Tishaura O. Jones, the city treasurer, started a GoFundMe page to raise money for the monument’s removal. In about a week, she has gathered more than $11,000. She passes the memorial during her weekly drive to the grocery store, usually with her 9-year-old son in tow. “What I’m trying to do is set the record straight,” she said. “The Confederates, in my opinion, were traitors. And in this country, we honor patriots.”In Missouri there is the additional point that although the state government remained in the Union, many citizens were Confederate sympathizers. About 110,000 Missourians served in the Federal army, and at least 30,000 on the Confederate side. Plus there were all those bushwhackers (Quantrill, Jesse James, etc.). So removing all Confederate monuments from the state could be seen as an attempt to wipe out that part of its history.
Other St. Louisans are resisting the move, arguing that removing it would be tantamount to blotting out the history of the Civil War. Some have said that the enormous monument is too heavy and expensive to move, particularly when it doesn’t have an obvious new home. Still others say that the monument has rarely attracted attention for more than a century — why should St. Louis be caught up in a debate that, in their view, belongs to the Deep South?

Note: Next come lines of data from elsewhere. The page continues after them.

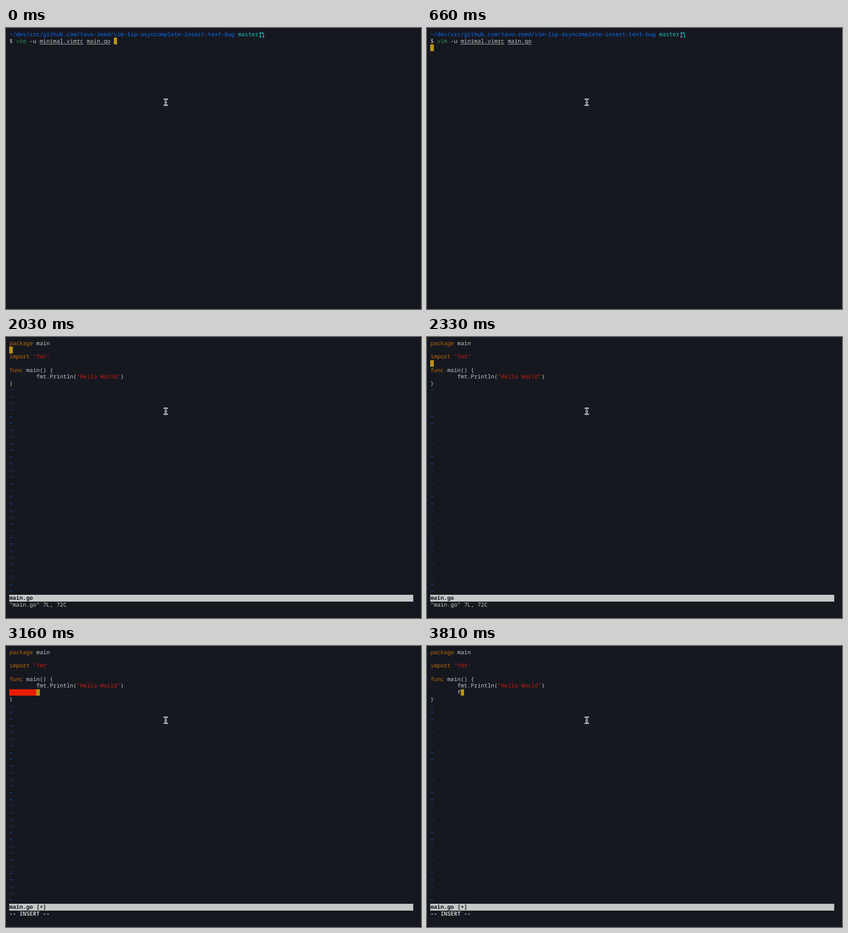
Animation of 908 by 617 pixels, one loop 8 s. Source, as an HTML page:

```html
<!DOCTYPE html>
<html lang="en">
<head>
<meta charset="utf-8">
<title>Terminal session</title>
<style>
  :root {
    --cw: 7.367px; --ch: 14.72px; --x0: 7.4px; --y0: 6.45px;
    --bg: #161820; --fg: #c5c8c6; --gold: #b99314;
  }
  html, body { margin: 0; width: 100%; height: 100%; overflow: hidden; background: var(--bg); }
  #stage { position: relative; width: 908px; height: 617px; overflow: hidden; color: var(--fg); }

  /* everything sits on the character grid */
  .box, pre {
    --row: 0; --col: 0;
    position: absolute; margin: 0;
    left: calc(var(--x0) + var(--col) * var(--cw));
    top: calc(var(--y0) + var(--row) * var(--ch));
  }
  .box { width: calc(var(--w, 1) * var(--cw)); height: var(--ch); }
  pre {
    margin-top: .4px;
    font: 12.278px/14.72px "Noto Sans Mono", "DejaVu Sans Mono", monospace;
    text-rendering: geometricPrecision;
    white-space: pre;
  }
  svg { position: absolute; left: 0; top: 0; fill: none; }

  .path { color: #0b6cf5; }
  .branch { color: #14c9c0; }
  .cmd { color: #2f8f4a; }
  .key { color: #b96a05; }
  .str { color: #c71b10; }
  .tilde { color: #0d5cd0; }
  .bar { --w: 120; background: var(--fg); }
  .title { color: var(--bg); font-weight: bold; }
  .trail { --w: 8; background: #e81e00; }
  .cursor { background: var(--gold); }
  u { text-decoration-thickness: 1px; text-underline-offset: 2px; }

  .shell, .editor, .before, .after, .trail, .typed, .cursor, .lit {
    animation: 8s step-end infinite;
  }
  .shell { animation-name: shell; }
  .editor { animation-name: editor; }
  .before { animation-name: before; }
  .after { animation-name: after; }
  .trail { animation-name: trail; }
  .typed { animation-name: typed; }
  .cursor { animation-name: cursor; }
  .lit.first { animation-name: lit-first; }
  .lit.third { animation-name: lit-third; }
  .lit.fifth { animation-name: lit-fifth; }

  @keyframes shell { 0% { visibility: visible } 10.75%, 100% { visibility: hidden } }
  @keyframes editor { 0% { visibility: hidden } 10.75%, 100% { visibility: visible } }
  @keyframes before { 0% { visibility: hidden } 10.75% { visibility: visible } 39.5%, 100% { visibility: hidden } }
  @keyframes after { 0% { visibility: hidden } 39.5%, 100% { visibility: visible } }
  @keyframes trail { 0% { visibility: hidden } 39.5% { visibility: visible } 47.625%, 100% { visibility: hidden } }
  @keyframes typed { 0% { visibility: hidden } 47.625%, 100% { visibility: visible } }
  @keyframes cursor {
    0% { --row: 1; --col: 31 }
    8.25% { --row: 2; --col: 0 }
    10.75% { --row: 0; --col: 0 }
    25.375% { --row: 1; --col: 0 }
    27.625% { --row: 2; --col: 0 }
    29.0625% { --row: 3; --col: 0 }
    30.5% { --row: 4; --col: 0 }
    33.5% { --row: 5; --col: 7 }
    39.5% { --row: 6; --col: 8 }
    47.625%, 100% { --row: 6; --col: 9 }
  }
  /* letters under the block cursor turn dark */
  @keyframes lit-first { 10.75% { color: var(--bg) } 25.375% { color: #b96a05 } }
  @keyframes lit-third { 27.625% { color: var(--bg) } 29.0625% { color: #b96a05 } }
  @keyframes lit-fifth { 30.5% { color: var(--bg) } 33.5% { color: #b96a05 } }
</style>
</head>
<body>
<div id="stage">
  <div class="box cursor"></div>

  <div class="shell">
    <pre><span class="path">~/dev/src/github.com/tavo-reed/vim-lsp-asyncomplete-insert-text-bug</span> <span class="branch">master</span>
$ <span class="cmd">vim</span> -u <u>minimal.vimrc</u> <u>main.go</u></pre>
    <svg width="908" height="617" stroke="#14c9c0" stroke-width="1.2">
      <circle cx="556.4" cy="10.8" r="1.3"/>
      <circle cx="556.4" cy="19.4" r="1.3"/>
      <circle cx="563.4" cy="19.4" r="1.3"/>
      <path d="M556.4 12.2V18M563.4 18V13.2Q563.4 11 561 11H559.8M561.8 8.8L559.6 11L561.8 13.2"/>
    </svg>
  </div>

  <div class="editor">
    <pre><span class="key"><span class="lit first">p</span>ackage</span> main

<span class="key"><span class="lit third">i</span>mport</span> <span class="str">"fmt"</span>

<span class="key"><span class="lit fifth">f</span>unc</span> main() {
        fmt.Println(<span class="str">"Hello World"</span>)</pre>
    <pre class="tilde" id="filler" style="--row:8"></pre>
    <div class="box bar" style="--row:38"></div>
  </div>

  <div class="before">
    <pre style="--row:6">}
<span class="tilde">~</span></pre>
    <pre class="title" style="--row:38">main.go</pre>
    <pre style="--row:39">"main.go" 7L, 72C</pre>
  </div>

  <div class="after">
    <pre style="--row:7">}</pre>
    <pre class="title" style="--row:38">main.go [+]</pre>
    <pre style="--row:39;font-weight:bold">-- INSERT --</pre>
  </div>
  <div class="box trail" style="--row:6"></div>
  <pre class="typed" style="--row:6;--col:8">f</pre>

  <svg width="908" height="617" stroke-linecap="square">
    <defs>
      <path id="beam" d="M346.5 156.5H348.5L349.5 157.5L350.5 156.5H352.5M349.5 157.5V168.5M348.5 163.5H350.5M346.5 169.5H348.5L349.5 168.5L350.5 169.5H352.5"/>
    </defs>
    <use href="#beam" stroke="#fff" stroke-width="2.8"/>
    <use href="#beam" stroke="#111319" stroke-width="1"/>
  </svg>
</div>
<script>
  document.getElementById('filler').textContent = '~\n'.repeat(30);
</script>
</body>
</html>
```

“My first choice would be that everyone forget it was there, like before,” said George Stair, 77, who paused at the monument on an evening walk with his wife, Jane Yu, who agreed that it should stay.
Mr. Stair gazed at the sculpture. “I feel like it’s O.K. to honor ordinary soldiers,” he said. “People went to Vietnam even though they didn’t agree with it.”
Incidentally I thought Pat Buchanan asked an interesting question the other day: when will statues of Sherman and Sheridan have to come down because of the horrible way they treated the Indians?
The actual content of the memorial in question is, in my mind, utterly inoffensive.
It offers no judgement, no moralizing, no justifications, and makes no excuses. It does not tell a narrative, and it has no point of view. The sole and only thing it invokes is memory.
The only possible grounds for offense I can conceive of is the mere fact that it invokes the memory of Confederate soldiers, and that alone is no crime against anyone or anything.
We have a moral duty to uphold truth in all its forms, and we can never fulfill that duty by unreasonably favoring one side of any given historical conflict over the other, no matter our personal feelings and sympathies in the present.
It is one thing to promote a given agenda and to champion a specific person, specific actions, or specific values that were a part of a historical conflict. But it is quite another thing to have no agenda and to champion nothing, and instead merely encourage people to remember and to reflect on the dead.
Post a Comment